Task requirements =
List every line in this data where the string "silver" occurs.

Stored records
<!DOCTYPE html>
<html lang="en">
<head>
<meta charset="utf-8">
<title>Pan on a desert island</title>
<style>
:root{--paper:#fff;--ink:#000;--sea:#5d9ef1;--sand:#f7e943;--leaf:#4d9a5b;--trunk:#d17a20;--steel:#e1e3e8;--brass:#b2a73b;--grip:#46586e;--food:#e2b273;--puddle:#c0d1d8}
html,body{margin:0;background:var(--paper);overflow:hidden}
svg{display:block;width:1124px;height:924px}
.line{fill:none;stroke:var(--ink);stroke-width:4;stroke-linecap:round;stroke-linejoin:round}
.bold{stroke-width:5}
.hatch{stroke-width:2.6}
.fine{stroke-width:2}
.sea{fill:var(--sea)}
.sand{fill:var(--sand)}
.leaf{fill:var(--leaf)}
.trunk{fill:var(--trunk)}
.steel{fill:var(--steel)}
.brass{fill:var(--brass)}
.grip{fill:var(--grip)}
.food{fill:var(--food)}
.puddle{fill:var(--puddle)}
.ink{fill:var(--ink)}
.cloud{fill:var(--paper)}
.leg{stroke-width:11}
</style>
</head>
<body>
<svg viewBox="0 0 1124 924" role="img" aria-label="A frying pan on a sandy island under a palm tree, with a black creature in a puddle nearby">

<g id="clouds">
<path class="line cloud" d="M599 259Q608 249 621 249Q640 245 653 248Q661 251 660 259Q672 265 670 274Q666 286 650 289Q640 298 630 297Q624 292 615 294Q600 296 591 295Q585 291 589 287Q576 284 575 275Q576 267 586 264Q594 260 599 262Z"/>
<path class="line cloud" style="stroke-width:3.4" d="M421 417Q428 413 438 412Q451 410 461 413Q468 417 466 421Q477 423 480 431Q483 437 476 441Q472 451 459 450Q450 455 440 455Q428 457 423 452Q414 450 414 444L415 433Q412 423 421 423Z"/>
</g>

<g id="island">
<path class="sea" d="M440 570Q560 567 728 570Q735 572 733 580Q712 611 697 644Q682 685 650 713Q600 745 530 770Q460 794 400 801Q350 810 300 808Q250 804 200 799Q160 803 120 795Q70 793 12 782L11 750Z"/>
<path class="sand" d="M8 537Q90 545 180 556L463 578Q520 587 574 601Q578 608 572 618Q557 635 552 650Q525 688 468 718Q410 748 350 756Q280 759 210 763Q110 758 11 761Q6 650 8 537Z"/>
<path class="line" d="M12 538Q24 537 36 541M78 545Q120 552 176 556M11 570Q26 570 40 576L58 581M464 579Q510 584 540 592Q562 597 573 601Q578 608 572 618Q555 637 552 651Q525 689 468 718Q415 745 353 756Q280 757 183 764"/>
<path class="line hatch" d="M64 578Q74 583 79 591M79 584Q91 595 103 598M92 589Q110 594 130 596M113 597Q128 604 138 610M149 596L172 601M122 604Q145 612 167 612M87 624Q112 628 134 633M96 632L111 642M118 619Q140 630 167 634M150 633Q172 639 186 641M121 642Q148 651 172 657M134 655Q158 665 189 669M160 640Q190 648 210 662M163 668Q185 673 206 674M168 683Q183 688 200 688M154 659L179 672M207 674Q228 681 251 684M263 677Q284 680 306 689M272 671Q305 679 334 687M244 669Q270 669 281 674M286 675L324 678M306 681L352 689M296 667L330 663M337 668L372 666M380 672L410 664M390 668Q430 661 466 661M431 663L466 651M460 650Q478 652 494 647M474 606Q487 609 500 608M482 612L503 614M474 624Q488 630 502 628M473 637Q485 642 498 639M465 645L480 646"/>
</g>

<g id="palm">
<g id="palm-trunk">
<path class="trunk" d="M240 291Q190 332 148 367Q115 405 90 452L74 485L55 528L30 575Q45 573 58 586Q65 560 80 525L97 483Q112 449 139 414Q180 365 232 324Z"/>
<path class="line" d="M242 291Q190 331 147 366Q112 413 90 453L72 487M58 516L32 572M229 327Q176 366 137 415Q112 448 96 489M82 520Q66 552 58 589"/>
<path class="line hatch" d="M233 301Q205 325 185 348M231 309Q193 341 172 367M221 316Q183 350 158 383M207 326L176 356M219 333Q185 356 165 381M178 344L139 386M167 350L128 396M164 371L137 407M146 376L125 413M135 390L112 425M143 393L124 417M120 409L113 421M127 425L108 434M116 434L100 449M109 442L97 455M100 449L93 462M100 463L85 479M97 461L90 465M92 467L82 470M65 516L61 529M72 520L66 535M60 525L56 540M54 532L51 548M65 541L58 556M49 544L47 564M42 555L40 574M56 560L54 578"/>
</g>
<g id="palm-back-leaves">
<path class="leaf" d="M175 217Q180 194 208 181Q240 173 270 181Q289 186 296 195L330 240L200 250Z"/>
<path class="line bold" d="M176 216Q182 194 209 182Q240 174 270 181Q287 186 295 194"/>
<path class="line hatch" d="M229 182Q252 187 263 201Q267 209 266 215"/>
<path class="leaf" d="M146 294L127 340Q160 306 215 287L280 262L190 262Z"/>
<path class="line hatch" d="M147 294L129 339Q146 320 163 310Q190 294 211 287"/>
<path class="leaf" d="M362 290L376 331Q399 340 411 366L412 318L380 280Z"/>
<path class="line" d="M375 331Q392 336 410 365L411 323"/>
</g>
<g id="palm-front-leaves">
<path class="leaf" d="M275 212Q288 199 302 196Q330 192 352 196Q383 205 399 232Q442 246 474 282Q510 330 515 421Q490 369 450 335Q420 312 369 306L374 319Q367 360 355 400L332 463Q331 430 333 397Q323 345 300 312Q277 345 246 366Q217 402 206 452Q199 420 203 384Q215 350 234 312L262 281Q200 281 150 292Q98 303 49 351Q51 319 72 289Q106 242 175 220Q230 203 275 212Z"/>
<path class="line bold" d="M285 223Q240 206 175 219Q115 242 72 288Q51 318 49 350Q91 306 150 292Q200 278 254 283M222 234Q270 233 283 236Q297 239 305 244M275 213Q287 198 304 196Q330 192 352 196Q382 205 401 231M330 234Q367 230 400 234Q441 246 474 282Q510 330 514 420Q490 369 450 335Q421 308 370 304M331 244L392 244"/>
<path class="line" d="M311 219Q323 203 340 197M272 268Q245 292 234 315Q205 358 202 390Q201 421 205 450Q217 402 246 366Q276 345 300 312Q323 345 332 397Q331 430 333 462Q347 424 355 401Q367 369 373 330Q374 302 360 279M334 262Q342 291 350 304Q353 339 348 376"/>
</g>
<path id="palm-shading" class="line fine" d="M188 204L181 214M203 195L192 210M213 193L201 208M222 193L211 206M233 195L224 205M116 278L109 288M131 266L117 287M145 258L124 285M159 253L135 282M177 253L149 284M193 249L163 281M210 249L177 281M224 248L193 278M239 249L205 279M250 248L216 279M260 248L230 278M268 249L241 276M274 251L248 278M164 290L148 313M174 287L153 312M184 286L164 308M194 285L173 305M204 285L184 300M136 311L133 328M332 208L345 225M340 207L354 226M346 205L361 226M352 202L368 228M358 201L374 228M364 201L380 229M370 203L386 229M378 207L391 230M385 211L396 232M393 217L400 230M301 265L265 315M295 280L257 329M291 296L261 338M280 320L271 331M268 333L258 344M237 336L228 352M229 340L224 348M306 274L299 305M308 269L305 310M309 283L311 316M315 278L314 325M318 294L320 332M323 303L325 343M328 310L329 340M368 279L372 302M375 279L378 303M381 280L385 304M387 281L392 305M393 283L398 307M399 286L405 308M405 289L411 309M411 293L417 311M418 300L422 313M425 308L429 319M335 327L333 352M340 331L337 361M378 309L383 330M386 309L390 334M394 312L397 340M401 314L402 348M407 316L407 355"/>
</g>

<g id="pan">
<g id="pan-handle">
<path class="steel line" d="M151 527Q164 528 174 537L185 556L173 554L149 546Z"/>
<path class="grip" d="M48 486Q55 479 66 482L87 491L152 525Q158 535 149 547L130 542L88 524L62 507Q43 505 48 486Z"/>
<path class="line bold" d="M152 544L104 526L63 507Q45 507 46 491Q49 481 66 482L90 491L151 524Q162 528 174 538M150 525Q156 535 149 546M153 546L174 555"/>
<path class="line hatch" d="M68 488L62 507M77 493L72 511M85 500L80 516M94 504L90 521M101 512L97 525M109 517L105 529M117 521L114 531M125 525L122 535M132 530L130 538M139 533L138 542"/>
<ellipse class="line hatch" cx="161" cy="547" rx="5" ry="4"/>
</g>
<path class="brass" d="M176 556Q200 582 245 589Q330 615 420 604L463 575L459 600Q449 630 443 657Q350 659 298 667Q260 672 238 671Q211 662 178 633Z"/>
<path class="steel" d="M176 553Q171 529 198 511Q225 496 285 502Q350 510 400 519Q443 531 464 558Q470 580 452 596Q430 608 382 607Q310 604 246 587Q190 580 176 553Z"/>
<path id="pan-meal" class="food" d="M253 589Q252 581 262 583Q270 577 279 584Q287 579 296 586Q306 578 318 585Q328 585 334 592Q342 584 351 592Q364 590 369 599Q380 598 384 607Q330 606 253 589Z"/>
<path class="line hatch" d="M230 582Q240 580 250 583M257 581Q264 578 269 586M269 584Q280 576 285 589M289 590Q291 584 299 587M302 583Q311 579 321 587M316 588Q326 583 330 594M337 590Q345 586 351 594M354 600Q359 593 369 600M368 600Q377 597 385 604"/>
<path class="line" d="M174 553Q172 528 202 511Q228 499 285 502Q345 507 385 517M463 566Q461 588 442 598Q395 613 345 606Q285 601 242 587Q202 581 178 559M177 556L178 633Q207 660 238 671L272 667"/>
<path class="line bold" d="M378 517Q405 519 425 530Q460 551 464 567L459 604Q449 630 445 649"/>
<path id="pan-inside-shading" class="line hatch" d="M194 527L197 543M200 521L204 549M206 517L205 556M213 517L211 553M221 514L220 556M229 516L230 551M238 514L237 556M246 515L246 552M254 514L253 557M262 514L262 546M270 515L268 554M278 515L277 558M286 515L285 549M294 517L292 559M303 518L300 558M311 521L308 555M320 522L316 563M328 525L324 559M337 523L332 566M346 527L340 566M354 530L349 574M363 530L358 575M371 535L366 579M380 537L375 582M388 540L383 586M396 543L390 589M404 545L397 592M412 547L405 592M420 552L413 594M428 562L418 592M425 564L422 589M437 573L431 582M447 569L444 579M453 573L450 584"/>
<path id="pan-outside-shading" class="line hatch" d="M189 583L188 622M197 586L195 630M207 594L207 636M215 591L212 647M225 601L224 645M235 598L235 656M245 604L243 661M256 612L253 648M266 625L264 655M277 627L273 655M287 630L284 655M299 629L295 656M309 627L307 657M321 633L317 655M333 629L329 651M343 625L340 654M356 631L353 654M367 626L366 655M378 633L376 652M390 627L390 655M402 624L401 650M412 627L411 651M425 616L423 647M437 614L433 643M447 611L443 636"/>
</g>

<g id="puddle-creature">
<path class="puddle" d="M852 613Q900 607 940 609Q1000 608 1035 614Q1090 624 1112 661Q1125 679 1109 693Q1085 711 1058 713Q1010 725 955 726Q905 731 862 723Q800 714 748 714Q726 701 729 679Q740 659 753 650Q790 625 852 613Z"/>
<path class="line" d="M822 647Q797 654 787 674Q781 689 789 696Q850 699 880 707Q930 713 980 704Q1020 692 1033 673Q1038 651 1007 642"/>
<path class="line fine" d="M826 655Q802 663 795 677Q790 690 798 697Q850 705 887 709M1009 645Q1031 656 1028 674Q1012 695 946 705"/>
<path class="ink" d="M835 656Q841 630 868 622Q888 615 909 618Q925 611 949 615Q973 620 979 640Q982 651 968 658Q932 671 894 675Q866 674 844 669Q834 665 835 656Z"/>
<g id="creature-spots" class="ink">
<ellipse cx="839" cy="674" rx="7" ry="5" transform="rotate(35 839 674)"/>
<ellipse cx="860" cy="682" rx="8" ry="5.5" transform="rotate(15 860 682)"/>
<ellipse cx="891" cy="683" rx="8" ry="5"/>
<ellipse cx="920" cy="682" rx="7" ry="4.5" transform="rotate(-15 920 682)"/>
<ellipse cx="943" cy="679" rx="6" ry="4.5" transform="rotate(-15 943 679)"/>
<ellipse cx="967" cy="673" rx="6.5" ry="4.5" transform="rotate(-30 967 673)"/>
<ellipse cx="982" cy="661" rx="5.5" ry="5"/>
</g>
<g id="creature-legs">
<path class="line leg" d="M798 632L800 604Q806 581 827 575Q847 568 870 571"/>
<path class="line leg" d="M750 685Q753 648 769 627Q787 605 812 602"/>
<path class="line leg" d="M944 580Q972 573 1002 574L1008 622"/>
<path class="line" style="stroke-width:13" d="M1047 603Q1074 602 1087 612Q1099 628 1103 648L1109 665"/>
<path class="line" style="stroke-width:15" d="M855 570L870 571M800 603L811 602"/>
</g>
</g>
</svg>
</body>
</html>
...
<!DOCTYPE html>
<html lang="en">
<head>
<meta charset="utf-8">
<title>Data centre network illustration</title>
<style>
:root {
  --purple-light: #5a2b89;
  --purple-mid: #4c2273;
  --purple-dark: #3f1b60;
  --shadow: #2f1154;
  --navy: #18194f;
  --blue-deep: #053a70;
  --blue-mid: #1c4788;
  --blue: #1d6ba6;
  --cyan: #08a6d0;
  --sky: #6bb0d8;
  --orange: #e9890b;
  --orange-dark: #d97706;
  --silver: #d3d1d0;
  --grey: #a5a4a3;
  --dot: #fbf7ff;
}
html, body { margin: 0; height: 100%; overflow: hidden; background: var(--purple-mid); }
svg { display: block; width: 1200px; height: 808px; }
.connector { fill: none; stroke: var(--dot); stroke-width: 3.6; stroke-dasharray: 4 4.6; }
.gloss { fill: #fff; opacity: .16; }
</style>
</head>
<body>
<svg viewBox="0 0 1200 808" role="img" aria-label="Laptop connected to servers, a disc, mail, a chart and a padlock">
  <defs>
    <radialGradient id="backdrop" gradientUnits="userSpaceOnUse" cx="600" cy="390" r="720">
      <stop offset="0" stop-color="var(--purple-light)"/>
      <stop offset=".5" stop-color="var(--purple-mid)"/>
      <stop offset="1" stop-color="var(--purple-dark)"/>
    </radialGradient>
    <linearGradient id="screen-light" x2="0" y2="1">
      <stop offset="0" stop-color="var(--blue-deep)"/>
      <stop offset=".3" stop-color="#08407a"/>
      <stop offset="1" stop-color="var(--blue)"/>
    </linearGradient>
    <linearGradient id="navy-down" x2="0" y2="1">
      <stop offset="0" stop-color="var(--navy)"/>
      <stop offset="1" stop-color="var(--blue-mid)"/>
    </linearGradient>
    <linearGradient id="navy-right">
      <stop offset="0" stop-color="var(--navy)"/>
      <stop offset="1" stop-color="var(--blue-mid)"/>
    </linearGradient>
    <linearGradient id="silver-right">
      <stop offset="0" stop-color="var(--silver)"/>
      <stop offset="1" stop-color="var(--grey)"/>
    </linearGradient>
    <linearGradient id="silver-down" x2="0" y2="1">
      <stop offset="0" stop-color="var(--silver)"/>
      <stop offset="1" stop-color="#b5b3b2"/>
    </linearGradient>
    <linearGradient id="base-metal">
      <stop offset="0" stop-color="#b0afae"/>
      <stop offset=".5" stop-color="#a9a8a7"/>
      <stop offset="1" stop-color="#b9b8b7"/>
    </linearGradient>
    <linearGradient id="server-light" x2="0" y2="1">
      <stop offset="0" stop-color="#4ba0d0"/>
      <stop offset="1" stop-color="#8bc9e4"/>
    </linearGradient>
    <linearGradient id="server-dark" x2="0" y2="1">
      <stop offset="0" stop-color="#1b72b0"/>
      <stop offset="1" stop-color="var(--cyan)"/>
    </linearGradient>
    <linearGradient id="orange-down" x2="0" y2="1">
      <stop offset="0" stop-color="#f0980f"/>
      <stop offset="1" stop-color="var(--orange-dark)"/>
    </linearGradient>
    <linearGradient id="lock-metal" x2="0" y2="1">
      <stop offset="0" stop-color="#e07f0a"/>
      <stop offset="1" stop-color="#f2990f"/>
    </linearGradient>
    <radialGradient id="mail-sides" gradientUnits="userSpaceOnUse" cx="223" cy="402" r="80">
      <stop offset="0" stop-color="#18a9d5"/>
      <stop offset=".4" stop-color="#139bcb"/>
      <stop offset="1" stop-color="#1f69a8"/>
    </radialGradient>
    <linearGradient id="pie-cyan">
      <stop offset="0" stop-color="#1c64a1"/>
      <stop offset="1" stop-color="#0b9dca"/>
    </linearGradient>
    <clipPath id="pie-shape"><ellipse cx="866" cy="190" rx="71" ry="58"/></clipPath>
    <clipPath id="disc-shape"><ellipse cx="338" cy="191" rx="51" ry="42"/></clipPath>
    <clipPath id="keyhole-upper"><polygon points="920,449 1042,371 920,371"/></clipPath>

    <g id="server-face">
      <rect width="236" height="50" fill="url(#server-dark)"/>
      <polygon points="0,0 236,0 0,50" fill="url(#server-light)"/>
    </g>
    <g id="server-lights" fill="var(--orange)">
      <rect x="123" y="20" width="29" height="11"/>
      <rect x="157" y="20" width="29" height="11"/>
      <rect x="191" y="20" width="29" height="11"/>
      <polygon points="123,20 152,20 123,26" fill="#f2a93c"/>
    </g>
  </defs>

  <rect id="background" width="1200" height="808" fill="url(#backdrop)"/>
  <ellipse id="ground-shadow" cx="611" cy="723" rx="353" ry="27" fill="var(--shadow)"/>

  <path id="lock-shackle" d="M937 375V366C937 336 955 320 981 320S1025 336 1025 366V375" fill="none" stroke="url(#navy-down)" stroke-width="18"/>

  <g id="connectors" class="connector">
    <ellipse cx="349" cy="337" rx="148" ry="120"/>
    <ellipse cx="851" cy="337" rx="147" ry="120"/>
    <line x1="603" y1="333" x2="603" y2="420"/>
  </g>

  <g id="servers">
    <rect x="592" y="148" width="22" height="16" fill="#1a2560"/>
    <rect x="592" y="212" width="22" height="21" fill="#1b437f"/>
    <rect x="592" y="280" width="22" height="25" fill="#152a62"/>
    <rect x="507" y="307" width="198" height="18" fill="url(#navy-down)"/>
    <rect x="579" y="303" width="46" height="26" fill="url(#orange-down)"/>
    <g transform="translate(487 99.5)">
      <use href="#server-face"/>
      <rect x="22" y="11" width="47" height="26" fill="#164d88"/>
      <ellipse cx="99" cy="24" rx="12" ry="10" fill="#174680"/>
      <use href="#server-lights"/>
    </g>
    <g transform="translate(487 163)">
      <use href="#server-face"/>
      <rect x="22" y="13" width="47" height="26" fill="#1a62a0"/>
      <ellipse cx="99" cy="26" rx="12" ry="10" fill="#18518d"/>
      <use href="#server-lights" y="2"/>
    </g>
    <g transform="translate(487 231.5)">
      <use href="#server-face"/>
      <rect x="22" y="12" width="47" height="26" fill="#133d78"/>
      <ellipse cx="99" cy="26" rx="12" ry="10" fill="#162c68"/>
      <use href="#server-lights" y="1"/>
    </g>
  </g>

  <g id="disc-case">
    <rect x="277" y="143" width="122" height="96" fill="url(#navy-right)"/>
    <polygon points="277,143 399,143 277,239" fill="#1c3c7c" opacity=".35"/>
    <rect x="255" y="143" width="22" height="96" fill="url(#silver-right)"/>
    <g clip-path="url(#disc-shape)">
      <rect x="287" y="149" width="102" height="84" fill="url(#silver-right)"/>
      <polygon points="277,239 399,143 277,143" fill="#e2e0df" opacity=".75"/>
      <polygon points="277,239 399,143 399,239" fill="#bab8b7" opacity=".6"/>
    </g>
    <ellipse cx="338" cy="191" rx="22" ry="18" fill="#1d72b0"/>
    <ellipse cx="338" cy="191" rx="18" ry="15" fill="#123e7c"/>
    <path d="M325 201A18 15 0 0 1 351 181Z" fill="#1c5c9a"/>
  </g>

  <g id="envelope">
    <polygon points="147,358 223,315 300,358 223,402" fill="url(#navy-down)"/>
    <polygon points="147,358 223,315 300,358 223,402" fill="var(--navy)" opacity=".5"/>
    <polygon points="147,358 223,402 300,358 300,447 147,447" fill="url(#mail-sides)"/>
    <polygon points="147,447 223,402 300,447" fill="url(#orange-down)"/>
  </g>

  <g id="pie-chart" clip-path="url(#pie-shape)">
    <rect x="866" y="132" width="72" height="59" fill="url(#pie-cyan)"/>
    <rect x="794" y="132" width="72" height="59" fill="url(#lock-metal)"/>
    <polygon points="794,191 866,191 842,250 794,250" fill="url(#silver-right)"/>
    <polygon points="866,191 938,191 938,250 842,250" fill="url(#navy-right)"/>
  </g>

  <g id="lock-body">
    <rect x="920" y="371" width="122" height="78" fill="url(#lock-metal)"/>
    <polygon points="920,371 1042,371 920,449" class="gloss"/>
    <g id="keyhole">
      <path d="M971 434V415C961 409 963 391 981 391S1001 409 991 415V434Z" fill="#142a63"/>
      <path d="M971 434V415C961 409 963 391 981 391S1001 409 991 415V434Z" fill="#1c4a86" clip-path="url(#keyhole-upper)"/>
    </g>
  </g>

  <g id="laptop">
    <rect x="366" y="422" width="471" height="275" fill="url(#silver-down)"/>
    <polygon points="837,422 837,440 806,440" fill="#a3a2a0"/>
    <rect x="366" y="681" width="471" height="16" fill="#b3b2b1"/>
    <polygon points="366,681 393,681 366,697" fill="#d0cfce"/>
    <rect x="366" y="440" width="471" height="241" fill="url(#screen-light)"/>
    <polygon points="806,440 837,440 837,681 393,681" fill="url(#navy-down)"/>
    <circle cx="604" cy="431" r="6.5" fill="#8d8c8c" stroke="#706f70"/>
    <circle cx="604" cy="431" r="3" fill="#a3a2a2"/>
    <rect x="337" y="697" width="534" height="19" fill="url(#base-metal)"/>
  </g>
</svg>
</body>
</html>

Solution to this problem =
  --silver: #d3d1d0;
    <linearGradient id="silver-right">
      <stop offset="0" stop-color="var(--silver)"/>
    <linearGradient id="silver-down" x2="0" y2="1">
      <stop offset="0" stop-color="var(--silver)"/>
    <rect x="255" y="143" width="22" height="96" fill="url(#silver-right)"/>
      <rect x="287" y="149" width="102" height="84" fill="url(#silver-right)"/>
    <polygon points="794,191 866,191 842,250 794,250" fill="url(#silver-right)"/>
    <rect x="366" y="422" width="471" height="275" fill="url(#silver-down)"/>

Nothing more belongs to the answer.